======== Provided entries

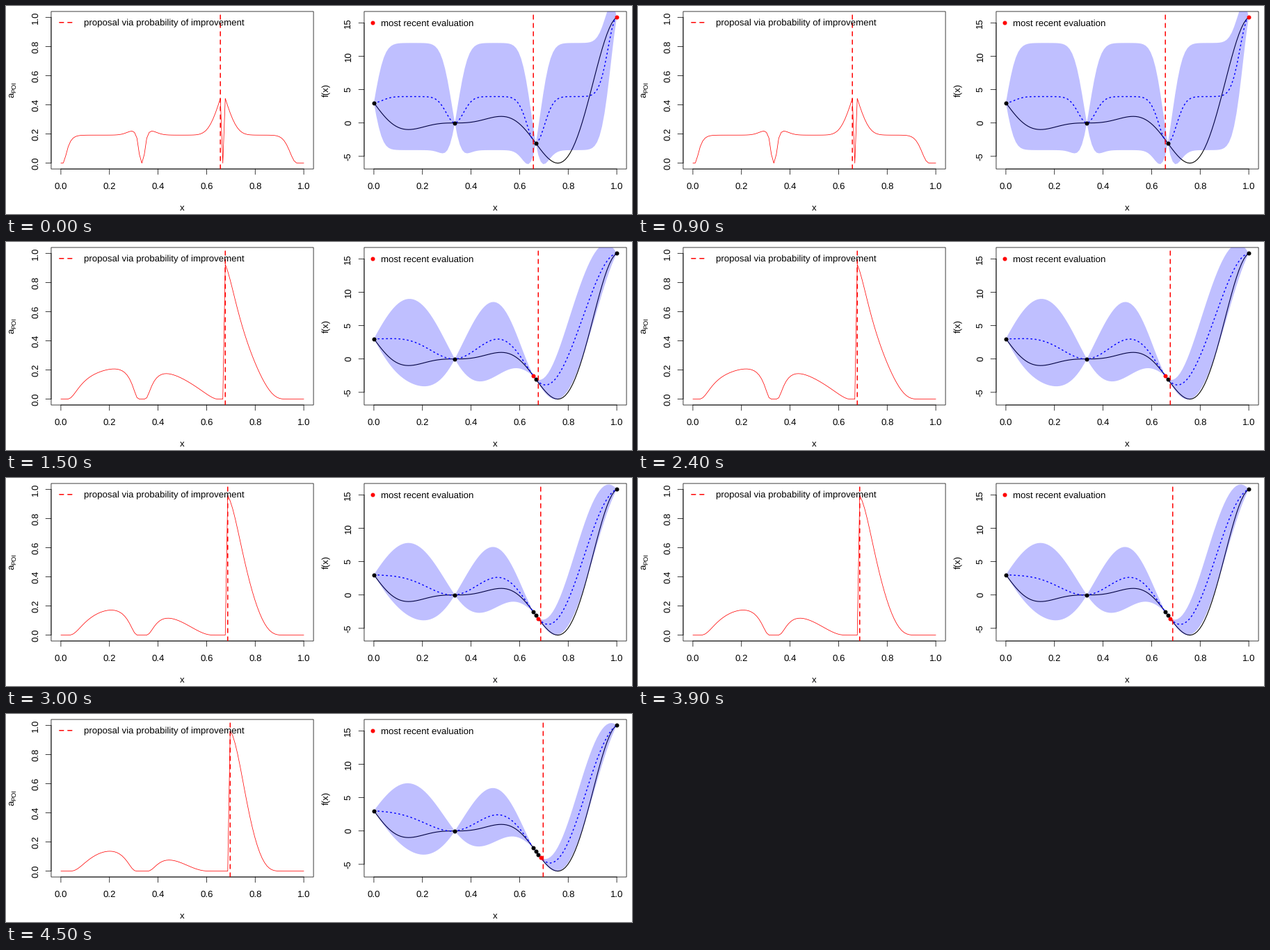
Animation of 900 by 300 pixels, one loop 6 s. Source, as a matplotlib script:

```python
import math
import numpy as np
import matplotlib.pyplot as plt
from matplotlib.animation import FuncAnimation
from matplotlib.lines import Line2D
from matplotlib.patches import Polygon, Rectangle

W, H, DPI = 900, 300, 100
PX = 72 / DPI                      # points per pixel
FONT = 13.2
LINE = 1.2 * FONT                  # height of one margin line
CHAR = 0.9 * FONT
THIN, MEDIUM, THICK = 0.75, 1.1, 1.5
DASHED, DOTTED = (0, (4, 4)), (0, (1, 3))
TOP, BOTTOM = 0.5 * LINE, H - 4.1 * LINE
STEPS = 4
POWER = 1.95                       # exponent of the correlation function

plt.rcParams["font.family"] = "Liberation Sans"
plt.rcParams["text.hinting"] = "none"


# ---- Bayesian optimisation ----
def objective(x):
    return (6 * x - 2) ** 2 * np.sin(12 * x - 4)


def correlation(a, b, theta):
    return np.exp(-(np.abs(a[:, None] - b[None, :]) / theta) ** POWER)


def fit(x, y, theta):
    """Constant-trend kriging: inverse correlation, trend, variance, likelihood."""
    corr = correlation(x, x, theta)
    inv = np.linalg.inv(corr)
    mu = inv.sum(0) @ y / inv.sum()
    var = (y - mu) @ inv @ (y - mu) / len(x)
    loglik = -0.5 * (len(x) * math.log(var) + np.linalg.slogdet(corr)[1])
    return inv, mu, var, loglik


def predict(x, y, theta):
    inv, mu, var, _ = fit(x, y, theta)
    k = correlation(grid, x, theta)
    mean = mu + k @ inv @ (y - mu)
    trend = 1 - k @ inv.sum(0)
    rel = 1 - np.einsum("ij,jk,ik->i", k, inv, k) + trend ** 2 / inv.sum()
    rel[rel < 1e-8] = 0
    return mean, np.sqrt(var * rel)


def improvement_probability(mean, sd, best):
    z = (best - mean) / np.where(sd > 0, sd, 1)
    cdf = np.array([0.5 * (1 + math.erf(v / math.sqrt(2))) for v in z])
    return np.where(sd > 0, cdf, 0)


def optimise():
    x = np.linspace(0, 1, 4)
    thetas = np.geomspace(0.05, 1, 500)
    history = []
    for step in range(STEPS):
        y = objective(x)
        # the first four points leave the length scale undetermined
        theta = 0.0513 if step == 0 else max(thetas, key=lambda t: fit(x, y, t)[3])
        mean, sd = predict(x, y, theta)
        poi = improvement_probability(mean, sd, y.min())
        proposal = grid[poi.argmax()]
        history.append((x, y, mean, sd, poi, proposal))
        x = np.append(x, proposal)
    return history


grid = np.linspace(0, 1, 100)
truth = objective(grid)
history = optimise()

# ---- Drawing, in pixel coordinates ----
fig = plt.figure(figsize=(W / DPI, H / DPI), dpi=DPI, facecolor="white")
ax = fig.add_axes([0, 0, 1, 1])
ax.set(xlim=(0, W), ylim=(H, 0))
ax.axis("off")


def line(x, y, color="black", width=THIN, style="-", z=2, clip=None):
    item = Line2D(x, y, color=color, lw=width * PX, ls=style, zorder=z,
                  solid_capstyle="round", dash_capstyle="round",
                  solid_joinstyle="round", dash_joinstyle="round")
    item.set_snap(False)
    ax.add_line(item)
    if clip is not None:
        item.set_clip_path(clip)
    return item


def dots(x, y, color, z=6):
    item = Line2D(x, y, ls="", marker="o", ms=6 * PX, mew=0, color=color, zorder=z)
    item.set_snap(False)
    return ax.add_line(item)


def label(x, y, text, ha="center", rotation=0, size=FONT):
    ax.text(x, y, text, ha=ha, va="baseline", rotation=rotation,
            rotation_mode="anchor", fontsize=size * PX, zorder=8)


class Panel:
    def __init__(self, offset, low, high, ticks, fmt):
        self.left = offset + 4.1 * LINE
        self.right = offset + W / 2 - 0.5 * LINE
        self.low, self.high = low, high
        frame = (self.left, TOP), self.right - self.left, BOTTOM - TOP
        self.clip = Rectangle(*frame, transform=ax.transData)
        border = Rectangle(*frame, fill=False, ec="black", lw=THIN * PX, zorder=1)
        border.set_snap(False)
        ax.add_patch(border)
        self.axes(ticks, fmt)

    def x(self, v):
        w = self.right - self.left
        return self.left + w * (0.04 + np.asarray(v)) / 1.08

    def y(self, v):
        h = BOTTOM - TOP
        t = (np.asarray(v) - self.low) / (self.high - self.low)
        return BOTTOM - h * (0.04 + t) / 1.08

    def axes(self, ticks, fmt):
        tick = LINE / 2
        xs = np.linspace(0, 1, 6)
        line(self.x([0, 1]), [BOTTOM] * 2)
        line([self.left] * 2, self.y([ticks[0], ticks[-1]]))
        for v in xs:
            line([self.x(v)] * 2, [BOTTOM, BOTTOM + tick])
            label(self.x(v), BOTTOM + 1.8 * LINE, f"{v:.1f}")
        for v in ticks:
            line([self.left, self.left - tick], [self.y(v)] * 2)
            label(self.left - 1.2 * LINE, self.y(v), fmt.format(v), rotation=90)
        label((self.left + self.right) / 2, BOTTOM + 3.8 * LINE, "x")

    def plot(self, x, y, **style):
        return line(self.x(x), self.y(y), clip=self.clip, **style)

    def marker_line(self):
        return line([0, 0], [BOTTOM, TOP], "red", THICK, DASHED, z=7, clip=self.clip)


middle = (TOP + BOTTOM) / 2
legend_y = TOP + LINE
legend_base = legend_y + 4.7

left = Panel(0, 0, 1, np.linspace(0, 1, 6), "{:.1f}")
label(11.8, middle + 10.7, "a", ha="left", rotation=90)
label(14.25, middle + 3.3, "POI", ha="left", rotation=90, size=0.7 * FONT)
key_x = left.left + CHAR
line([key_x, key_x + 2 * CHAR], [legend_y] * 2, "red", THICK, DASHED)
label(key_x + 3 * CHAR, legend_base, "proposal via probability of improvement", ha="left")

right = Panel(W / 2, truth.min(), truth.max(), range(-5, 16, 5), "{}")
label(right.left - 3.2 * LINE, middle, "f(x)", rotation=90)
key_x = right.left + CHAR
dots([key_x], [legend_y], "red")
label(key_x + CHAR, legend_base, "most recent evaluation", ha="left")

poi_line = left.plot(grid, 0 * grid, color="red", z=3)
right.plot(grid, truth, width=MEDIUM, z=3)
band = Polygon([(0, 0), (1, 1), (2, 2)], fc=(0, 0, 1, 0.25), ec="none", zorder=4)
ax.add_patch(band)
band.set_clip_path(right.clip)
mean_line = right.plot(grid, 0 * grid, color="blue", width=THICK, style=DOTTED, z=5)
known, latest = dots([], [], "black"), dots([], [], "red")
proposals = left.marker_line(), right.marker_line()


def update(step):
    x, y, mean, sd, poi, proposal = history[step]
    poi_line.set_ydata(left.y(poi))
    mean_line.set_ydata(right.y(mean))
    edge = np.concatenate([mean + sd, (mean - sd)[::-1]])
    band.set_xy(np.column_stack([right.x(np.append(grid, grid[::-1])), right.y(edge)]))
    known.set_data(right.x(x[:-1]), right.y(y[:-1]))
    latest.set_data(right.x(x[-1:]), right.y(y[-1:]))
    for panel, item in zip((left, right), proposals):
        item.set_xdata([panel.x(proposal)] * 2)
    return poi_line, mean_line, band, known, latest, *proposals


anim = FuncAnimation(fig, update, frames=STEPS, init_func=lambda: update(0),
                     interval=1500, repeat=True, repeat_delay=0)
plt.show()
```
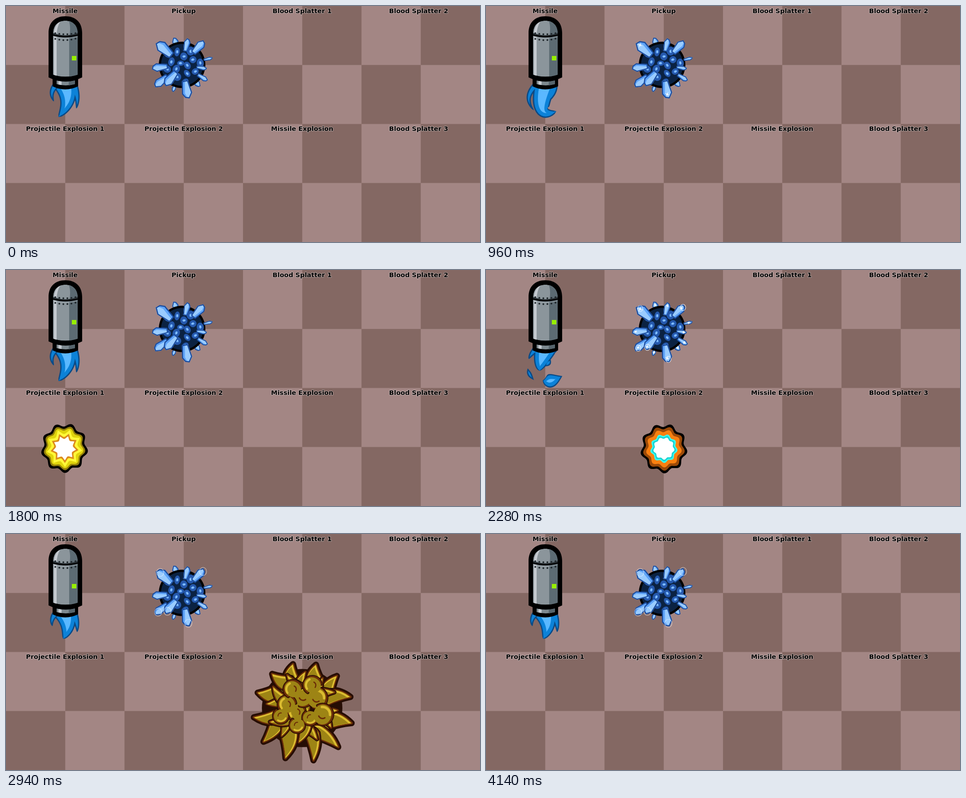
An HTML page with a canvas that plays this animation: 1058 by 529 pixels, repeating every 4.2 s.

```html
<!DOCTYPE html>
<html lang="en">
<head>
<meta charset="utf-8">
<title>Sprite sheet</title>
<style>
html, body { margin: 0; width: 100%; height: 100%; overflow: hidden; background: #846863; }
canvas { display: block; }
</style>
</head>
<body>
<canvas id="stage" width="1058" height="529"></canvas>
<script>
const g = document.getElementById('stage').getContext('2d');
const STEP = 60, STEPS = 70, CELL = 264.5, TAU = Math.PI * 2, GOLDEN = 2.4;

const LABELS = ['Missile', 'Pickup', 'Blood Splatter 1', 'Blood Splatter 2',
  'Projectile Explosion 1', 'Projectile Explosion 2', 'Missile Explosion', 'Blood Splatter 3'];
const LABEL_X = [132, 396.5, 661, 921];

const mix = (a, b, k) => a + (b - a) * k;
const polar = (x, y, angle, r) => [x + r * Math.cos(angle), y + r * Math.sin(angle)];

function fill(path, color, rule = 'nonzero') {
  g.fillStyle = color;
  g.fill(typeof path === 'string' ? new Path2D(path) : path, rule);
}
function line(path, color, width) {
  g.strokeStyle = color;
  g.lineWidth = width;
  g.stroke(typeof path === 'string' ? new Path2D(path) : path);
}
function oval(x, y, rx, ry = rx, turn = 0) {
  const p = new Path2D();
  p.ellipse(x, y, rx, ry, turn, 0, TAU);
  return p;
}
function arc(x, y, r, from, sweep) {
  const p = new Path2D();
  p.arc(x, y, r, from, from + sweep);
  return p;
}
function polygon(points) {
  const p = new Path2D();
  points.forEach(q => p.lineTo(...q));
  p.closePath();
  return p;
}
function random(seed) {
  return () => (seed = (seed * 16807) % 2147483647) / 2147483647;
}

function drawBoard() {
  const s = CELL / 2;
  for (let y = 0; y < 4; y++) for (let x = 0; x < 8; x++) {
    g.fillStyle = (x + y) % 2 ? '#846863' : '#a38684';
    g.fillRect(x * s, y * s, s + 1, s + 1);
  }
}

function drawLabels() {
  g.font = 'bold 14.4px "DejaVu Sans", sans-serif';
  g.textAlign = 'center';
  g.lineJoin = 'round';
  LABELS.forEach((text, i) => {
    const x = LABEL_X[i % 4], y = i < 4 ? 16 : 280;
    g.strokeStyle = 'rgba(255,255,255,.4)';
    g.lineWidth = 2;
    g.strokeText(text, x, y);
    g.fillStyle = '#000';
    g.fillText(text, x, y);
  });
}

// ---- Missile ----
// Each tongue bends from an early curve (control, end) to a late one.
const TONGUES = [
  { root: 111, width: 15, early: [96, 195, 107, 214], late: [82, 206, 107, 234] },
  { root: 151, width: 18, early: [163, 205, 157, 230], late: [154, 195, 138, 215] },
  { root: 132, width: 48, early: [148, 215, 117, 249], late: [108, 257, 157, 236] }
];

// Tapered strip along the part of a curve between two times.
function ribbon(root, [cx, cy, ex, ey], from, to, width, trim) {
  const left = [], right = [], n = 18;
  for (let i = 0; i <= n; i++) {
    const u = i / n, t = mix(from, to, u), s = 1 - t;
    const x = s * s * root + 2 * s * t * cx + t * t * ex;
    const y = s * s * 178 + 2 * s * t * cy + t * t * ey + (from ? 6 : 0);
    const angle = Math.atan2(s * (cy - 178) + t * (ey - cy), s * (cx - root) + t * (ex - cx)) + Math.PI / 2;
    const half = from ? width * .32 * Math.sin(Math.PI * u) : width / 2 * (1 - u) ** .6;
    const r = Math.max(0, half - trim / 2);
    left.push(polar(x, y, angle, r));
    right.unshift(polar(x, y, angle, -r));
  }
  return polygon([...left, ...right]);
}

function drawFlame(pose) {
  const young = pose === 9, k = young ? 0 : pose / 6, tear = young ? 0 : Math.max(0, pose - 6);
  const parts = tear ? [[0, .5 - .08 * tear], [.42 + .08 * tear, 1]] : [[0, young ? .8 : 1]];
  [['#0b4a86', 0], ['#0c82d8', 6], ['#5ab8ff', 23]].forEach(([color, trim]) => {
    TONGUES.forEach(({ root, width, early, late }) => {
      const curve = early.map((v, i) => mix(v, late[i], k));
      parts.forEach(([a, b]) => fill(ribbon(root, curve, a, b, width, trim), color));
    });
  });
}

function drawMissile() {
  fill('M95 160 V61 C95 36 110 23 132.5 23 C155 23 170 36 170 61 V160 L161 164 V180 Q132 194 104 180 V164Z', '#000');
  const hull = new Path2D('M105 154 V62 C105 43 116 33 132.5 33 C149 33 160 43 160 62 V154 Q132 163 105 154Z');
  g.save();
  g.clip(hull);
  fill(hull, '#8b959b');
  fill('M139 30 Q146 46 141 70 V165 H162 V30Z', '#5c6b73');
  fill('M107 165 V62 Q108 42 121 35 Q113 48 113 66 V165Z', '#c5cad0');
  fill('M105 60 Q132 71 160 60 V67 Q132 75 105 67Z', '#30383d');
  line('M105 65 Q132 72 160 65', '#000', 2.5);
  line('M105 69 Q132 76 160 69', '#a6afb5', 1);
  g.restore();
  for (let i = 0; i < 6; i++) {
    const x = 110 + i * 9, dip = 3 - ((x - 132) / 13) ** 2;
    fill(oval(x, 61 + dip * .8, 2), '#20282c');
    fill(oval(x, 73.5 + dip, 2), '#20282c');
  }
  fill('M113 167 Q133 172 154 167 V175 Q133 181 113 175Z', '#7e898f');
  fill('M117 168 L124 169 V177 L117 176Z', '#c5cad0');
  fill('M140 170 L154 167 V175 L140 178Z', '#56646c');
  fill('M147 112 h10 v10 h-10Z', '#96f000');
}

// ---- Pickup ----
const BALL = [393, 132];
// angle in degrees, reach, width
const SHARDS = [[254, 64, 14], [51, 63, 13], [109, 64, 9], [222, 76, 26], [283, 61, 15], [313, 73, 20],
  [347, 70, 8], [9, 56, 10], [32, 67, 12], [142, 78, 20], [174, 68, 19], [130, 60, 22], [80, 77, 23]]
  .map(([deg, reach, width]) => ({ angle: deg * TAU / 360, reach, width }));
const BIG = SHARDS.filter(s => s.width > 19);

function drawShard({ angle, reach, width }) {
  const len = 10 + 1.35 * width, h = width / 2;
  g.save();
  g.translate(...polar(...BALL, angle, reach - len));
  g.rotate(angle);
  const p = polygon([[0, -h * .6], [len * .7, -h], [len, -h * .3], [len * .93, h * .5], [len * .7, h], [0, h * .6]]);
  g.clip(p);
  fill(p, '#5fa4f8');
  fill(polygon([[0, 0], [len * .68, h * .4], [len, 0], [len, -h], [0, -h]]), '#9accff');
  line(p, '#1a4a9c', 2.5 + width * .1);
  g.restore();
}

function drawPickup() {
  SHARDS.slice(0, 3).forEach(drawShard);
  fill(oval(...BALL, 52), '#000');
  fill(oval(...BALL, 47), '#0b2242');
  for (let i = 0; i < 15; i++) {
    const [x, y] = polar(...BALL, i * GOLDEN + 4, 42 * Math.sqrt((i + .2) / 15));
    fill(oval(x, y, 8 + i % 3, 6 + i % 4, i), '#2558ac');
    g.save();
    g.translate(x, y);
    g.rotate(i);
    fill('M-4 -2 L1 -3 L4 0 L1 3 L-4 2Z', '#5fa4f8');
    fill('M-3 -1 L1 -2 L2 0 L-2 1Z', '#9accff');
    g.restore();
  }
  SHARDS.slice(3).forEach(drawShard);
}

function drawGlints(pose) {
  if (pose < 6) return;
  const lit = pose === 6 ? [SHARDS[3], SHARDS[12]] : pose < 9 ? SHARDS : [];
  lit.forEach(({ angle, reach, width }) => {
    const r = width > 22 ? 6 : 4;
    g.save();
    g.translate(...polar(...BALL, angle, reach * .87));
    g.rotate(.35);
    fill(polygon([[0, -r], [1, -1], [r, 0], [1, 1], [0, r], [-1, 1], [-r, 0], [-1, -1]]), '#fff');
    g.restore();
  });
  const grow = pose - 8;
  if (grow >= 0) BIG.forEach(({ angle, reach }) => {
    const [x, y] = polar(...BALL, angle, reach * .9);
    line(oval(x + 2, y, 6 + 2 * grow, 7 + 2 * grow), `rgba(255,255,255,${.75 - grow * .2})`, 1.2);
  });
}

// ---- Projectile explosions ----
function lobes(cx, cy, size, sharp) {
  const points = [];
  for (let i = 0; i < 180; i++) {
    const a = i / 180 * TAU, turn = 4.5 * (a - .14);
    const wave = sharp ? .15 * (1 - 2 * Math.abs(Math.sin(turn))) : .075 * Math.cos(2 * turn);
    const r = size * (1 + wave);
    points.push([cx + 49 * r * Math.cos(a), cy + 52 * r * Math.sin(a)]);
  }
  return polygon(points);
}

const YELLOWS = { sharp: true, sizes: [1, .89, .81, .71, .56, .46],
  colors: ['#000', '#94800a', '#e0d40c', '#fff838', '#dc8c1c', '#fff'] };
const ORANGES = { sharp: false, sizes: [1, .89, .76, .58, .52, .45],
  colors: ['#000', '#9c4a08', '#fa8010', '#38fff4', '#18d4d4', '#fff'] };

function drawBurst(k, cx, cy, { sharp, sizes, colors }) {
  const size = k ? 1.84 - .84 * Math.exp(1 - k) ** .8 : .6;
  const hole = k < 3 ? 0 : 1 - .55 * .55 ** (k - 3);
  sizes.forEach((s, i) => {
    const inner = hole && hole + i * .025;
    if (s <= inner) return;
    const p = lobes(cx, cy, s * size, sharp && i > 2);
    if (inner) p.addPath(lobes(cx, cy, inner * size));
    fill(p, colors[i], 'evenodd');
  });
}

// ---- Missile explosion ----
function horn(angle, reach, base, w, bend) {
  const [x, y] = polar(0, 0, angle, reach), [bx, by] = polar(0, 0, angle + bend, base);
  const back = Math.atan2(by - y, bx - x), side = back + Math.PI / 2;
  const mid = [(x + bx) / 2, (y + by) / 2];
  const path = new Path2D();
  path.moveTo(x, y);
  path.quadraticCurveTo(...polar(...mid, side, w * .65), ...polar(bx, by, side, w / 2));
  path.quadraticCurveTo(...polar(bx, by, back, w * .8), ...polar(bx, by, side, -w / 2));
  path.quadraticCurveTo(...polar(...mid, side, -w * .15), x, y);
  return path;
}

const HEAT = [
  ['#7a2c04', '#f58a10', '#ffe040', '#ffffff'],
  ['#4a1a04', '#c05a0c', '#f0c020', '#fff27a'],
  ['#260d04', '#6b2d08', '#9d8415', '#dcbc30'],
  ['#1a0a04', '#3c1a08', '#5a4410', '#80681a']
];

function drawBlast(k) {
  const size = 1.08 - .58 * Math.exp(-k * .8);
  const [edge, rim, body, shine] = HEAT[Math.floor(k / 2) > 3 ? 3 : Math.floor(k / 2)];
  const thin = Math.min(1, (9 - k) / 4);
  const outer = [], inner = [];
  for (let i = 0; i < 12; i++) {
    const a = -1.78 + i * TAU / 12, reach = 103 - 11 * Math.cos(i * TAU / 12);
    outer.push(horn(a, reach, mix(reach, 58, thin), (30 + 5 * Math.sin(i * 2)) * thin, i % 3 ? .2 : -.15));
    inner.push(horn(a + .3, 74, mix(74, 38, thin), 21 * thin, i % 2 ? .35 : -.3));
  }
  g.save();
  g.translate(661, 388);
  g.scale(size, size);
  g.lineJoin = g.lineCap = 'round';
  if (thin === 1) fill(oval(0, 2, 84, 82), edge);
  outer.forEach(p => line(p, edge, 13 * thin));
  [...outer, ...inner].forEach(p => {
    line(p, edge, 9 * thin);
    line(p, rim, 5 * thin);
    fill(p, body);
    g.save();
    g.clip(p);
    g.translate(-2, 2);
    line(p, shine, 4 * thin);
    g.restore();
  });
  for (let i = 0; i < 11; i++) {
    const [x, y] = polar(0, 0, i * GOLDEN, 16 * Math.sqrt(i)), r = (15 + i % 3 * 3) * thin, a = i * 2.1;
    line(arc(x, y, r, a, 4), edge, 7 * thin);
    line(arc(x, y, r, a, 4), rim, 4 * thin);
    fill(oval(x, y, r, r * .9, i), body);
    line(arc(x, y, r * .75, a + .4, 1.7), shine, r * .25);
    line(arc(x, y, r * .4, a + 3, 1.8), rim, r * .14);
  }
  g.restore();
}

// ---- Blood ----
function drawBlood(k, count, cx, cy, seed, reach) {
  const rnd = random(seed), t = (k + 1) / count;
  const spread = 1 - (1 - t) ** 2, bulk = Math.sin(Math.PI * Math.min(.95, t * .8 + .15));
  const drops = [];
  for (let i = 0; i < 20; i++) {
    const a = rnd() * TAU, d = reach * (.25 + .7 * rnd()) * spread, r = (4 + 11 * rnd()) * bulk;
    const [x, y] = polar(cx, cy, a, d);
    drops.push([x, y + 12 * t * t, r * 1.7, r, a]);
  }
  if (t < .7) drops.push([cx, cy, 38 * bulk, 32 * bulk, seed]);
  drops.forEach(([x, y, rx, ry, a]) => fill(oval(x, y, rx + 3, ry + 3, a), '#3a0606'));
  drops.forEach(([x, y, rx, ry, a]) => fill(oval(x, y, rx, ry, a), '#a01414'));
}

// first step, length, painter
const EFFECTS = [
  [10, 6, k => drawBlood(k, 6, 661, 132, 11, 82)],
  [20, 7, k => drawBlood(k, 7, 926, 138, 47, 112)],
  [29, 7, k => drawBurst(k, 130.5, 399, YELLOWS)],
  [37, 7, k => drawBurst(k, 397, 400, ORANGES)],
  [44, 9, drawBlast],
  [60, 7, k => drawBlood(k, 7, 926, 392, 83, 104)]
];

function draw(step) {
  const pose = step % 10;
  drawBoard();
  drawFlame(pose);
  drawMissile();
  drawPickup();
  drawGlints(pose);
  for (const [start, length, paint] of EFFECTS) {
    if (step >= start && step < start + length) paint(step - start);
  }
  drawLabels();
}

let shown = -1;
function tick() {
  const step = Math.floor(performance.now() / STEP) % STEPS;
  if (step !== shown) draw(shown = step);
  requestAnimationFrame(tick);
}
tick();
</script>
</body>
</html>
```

================

**Task**
For the string "slice", show each line of the entries above where it occurs.

**Response**
  SHARDS.slice(0, 3).forEach(drawShard);
  SHARDS.slice(3).forEach(drawShard);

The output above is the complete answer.